# Data

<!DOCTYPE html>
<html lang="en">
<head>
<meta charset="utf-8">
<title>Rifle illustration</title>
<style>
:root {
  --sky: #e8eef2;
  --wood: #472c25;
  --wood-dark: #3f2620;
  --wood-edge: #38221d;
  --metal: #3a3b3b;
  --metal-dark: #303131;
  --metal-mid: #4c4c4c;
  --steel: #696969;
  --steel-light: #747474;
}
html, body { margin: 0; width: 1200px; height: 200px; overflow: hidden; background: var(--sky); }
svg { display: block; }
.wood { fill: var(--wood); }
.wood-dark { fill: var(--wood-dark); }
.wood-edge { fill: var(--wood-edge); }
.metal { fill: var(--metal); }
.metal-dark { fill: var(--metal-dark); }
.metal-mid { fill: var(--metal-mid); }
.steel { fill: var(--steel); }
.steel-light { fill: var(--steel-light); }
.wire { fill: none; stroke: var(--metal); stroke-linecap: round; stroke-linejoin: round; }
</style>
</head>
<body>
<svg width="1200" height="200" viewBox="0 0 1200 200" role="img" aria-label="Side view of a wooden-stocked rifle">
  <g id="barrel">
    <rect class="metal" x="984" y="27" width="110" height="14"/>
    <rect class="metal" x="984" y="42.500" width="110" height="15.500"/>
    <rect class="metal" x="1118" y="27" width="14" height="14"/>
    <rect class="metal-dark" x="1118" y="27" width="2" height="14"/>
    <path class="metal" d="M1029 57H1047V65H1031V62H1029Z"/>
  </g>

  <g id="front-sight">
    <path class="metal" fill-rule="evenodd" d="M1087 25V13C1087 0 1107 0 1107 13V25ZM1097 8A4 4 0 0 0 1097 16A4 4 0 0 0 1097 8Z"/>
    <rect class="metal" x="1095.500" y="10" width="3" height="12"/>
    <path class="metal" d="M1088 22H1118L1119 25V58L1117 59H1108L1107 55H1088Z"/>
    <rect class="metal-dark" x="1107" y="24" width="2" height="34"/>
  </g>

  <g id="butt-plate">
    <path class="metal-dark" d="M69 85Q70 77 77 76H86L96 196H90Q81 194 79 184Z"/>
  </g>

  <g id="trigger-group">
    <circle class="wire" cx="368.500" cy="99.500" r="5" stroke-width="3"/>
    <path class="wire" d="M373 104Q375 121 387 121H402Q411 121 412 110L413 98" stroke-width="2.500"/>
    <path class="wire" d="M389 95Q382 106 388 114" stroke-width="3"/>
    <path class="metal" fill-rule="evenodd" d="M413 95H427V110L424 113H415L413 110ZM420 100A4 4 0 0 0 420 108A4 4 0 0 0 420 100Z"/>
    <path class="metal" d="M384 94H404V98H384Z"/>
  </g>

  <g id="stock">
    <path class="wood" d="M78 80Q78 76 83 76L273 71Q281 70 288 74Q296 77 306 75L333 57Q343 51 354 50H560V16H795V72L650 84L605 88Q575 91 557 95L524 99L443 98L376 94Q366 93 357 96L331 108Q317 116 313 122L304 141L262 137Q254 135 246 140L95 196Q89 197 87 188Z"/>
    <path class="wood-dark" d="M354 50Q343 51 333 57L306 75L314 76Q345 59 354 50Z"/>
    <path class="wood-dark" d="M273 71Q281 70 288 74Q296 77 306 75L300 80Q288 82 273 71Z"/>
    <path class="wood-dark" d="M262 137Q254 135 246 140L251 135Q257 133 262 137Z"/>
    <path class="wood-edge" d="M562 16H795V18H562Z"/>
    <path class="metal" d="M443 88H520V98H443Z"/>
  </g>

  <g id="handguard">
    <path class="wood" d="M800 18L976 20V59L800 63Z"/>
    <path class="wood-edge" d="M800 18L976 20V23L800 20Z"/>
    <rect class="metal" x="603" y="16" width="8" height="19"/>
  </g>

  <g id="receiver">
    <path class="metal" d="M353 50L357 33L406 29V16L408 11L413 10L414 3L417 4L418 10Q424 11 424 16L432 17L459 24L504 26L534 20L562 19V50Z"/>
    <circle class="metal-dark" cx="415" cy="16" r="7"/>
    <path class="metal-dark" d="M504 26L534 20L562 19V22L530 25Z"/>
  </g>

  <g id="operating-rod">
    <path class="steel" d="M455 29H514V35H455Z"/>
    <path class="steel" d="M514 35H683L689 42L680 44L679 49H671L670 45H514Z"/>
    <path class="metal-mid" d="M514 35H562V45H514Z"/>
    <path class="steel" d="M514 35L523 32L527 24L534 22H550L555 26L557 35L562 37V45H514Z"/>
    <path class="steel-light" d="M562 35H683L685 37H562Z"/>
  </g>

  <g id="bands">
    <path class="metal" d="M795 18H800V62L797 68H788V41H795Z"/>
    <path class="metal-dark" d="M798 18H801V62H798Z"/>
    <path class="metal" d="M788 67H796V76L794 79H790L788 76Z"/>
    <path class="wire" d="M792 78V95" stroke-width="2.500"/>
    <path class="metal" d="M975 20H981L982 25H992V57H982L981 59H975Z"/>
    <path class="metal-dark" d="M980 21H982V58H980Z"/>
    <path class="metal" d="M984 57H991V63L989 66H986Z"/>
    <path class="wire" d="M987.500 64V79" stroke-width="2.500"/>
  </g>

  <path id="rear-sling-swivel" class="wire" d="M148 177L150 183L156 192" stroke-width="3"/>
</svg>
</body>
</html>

# Your task
Go through the listing and copy each line with the string "rect".

# Expected answer
    <rect class="metal" x="984" y="27" width="110" height="14"/>
    <rect class="metal" x="984" y="42.500" width="110" height="15.500"/>
    <rect class="metal" x="1118" y="27" width="14" height="14"/>
    <rect class="metal-dark" x="1118" y="27" width="2" height="14"/>
    <rect class="metal" x="1095.500" y="10" width="3" height="12"/>
    <rect class="metal-dark" x="1107" y="24" width="2" height="34"/>
    <rect class="metal" x="603" y="16" width="8" height="19"/>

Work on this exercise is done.